The press release also listed a performance of Puccini's opera "La bohème" slated for Hamilton Place on October 1, but gave no further details.

So, is "Bohème" a go?

"It's a go if the city council comes up with the money that we need in order to make it possible. It's that simple," said Brott. "We were able to get a project grant from the Canada Council. They (Canada Council and the Ontario Arts Council) basically want to see that the city, the locale is behind it in terms of sponsorship and in terms of civic funds. So, if we get the funding, we go ahead. Meanwhile we have hired everybody pro tem. That is to say, we've hired everybody with the understanding that if we don't get the money we won't go ahead."

When asked how much was being asked from the city, Brott answered, "Two hundred thousand dollars."

When Opera Hamilton/Opera Ontario was operational, a production would typically run in the neighbourhood of $300,000.

"We will probably be able to pull it in for less than that," surmised Brott. "We're pulling in a lot of favours. You can't do that all the time. I know for example that IATSE (International Alliance of Theatrical Stage Employees) has offered to give us a grant. Everywhere I go, I'm very encouraged we'll be able to make it work. We're expecting that we'll hear from the city, I'd say, within a month, no later than within a month.
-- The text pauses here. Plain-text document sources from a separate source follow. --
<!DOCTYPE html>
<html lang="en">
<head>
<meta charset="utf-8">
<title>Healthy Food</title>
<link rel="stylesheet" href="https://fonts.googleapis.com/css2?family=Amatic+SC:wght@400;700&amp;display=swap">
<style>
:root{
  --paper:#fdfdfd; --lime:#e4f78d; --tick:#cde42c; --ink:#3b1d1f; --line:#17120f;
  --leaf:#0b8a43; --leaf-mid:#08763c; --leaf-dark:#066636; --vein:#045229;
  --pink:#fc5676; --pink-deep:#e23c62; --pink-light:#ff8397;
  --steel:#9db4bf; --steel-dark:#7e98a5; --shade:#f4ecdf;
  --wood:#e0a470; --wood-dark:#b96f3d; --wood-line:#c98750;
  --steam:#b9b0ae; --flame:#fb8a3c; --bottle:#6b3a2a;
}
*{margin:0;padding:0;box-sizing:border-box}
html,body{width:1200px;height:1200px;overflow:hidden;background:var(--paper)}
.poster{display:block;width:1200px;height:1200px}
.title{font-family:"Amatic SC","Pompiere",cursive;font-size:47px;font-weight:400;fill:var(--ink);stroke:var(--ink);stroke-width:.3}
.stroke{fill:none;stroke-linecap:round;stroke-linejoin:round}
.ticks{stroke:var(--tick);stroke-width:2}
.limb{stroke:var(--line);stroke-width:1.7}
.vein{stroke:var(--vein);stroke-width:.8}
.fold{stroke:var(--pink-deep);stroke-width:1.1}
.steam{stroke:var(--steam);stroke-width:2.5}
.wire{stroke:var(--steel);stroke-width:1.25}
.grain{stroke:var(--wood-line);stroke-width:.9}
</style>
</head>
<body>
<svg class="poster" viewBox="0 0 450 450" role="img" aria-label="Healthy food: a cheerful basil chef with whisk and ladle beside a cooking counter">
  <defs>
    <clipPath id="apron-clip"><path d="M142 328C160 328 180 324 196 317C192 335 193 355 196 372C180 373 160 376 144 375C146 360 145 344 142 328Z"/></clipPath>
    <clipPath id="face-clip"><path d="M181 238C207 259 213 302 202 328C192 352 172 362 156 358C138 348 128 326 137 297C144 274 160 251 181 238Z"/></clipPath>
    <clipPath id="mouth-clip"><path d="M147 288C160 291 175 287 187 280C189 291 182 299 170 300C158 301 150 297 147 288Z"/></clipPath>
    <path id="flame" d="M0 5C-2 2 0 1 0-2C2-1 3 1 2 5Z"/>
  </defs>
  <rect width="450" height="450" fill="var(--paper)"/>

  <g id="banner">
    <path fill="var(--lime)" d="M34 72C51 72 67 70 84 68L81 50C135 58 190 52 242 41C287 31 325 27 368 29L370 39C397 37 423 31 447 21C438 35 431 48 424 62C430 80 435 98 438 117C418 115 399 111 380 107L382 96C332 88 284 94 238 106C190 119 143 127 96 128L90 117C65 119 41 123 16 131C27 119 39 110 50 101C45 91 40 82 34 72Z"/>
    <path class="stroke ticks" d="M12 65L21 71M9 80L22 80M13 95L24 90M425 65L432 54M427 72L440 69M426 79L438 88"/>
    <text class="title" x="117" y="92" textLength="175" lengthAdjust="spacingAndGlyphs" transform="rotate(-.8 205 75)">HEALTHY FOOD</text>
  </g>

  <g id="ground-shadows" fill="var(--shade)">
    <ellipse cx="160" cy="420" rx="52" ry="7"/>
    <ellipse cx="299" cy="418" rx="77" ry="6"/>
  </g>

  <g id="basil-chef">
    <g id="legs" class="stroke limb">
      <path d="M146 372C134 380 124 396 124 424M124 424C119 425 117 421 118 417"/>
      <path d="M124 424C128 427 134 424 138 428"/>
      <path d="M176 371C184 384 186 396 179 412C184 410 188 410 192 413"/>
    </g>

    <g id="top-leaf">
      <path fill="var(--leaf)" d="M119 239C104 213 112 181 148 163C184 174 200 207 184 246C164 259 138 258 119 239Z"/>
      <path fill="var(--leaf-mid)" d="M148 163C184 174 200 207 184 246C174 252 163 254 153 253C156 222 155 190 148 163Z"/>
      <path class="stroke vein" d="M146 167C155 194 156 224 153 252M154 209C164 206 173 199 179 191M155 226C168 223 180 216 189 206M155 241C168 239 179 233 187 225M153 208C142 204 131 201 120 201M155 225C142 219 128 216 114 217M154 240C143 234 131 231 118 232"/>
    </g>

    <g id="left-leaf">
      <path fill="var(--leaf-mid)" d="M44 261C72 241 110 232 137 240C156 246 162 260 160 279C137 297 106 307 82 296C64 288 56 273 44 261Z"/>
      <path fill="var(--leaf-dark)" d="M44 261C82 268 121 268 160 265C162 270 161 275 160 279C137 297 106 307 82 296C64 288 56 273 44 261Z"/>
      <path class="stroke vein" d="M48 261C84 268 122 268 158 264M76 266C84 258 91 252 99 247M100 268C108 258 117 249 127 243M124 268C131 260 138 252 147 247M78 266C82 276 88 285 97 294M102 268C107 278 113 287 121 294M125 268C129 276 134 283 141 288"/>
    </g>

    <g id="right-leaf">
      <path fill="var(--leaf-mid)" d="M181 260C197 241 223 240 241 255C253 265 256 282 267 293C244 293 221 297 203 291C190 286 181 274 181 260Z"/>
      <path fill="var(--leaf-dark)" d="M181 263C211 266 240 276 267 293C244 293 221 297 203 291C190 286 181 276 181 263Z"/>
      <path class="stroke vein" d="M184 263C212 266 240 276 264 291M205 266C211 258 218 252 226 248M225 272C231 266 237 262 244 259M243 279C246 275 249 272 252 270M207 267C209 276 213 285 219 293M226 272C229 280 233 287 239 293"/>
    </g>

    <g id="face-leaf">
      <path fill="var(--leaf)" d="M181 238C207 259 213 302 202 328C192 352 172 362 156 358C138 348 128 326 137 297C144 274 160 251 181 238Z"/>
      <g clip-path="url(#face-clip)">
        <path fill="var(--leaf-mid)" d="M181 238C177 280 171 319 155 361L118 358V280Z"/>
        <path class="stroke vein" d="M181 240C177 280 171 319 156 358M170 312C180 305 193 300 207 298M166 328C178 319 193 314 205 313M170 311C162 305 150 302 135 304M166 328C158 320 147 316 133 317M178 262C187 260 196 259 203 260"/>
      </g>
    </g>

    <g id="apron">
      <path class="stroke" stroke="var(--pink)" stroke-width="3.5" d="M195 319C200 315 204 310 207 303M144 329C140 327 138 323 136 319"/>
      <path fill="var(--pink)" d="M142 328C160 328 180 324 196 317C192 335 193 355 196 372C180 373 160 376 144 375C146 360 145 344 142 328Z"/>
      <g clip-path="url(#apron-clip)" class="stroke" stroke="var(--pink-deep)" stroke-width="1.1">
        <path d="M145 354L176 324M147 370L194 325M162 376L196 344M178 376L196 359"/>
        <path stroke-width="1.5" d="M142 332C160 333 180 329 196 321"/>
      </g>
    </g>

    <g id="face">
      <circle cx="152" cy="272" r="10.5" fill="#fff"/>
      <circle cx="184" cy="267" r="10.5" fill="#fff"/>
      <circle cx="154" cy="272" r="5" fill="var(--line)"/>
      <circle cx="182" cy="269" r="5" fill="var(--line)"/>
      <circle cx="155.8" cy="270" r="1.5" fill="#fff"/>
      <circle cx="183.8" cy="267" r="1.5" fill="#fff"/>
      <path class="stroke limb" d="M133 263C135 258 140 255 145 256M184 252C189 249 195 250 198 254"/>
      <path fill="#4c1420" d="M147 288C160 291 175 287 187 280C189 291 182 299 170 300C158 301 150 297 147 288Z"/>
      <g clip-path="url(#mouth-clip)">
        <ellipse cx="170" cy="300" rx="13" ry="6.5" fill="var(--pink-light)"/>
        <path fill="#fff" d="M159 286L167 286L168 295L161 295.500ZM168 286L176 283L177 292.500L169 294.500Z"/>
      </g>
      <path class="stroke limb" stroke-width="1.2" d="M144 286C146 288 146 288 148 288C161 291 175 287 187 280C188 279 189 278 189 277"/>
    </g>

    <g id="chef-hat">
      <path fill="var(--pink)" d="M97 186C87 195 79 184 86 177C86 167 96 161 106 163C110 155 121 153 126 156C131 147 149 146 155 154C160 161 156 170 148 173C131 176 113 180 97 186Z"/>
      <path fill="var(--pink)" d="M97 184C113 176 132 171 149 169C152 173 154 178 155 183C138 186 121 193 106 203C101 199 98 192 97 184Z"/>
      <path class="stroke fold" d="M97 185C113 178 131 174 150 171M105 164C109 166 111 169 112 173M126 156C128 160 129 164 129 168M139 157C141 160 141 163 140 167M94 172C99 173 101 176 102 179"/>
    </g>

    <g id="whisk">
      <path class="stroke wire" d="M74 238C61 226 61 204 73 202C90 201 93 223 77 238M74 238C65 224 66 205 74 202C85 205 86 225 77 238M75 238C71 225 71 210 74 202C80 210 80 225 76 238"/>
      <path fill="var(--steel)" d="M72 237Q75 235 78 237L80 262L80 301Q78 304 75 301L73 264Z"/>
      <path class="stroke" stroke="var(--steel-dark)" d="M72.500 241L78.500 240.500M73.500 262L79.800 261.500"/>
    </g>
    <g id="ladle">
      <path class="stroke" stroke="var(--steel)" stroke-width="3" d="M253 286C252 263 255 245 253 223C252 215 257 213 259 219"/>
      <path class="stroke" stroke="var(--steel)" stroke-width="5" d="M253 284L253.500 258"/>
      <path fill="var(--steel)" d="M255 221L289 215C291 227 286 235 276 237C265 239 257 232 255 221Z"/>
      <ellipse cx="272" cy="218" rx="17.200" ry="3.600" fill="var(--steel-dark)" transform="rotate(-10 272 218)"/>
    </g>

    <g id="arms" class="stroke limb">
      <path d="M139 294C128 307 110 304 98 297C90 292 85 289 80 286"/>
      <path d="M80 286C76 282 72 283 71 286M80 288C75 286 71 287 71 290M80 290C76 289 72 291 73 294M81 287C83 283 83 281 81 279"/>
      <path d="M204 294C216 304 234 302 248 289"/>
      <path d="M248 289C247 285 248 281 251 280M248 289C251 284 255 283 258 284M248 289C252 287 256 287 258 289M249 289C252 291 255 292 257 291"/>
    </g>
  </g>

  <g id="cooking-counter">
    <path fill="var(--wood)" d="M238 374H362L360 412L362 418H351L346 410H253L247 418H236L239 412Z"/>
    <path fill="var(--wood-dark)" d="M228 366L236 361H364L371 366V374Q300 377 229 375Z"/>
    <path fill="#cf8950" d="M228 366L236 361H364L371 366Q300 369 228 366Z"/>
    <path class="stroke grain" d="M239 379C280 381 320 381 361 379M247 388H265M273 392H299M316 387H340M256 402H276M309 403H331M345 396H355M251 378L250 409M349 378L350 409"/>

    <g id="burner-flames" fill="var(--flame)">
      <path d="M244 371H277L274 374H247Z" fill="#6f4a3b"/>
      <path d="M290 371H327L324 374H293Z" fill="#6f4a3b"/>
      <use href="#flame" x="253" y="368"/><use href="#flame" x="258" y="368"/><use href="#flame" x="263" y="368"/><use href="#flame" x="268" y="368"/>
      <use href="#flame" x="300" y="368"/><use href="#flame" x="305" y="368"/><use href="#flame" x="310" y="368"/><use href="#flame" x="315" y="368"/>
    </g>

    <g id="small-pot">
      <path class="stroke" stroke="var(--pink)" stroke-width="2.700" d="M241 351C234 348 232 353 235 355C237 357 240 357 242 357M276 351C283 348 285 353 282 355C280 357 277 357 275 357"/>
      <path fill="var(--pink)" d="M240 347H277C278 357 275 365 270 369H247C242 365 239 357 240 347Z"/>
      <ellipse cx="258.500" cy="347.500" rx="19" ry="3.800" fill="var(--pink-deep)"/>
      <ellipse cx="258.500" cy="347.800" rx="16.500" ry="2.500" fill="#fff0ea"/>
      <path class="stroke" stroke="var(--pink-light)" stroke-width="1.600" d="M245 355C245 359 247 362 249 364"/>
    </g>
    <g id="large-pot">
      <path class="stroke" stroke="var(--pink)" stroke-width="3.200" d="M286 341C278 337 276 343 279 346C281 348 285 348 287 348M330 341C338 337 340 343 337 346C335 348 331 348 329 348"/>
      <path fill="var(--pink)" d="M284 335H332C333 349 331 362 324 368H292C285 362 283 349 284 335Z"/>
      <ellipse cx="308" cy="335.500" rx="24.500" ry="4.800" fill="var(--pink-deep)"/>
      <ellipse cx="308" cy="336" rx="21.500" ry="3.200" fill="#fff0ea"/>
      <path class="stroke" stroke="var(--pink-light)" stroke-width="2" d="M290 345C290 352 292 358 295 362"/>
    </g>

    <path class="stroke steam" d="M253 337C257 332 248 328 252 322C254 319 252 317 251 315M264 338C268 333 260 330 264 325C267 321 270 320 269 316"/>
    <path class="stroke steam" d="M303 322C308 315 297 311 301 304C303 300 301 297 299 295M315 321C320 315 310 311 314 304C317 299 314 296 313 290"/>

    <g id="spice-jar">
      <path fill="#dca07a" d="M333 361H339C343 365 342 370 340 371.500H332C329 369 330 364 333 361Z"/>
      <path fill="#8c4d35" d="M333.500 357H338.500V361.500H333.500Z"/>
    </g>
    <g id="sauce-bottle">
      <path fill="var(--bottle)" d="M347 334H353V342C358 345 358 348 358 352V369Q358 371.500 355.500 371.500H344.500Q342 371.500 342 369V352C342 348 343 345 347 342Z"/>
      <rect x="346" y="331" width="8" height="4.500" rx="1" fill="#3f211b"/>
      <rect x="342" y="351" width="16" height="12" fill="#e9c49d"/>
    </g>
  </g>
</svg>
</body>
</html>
It's still not 100 per cent, but I think all indicators are favourable."

That said, Brott struck a cautious note about producing opera in Hamilton Place.

"We want to make sure that whatever we build doesn't fail like the last one did," said Brott in an obvious reference to Opera Hamilton. "We are operating in a time and era where we really need the support of everybody who loves opera. We recognize that, in a sense, a lot of people have been burned in the process of not getting their tickets or not getting the subscriptions they paid for, and people not getting paid, and people loosing money who were on the board, all kinds of bad blood, if you will, around. And yet there's nothing wrong with the art form itself. We just have to be absolutely careful that we put one foot in front of the other and know where we're going and not disappoint anyone. We've not disappointed anyone for 29 years and we don't intend to start now."

Tickets can be ordered through the Brott Festival box office at 905-525-7664 or online from Monday, April 11 onwards at www.brottmusic.com.

Leonard Turnevicius writes on classical music for The Hamilton Spectator.

leonardturnevicius@gmail.com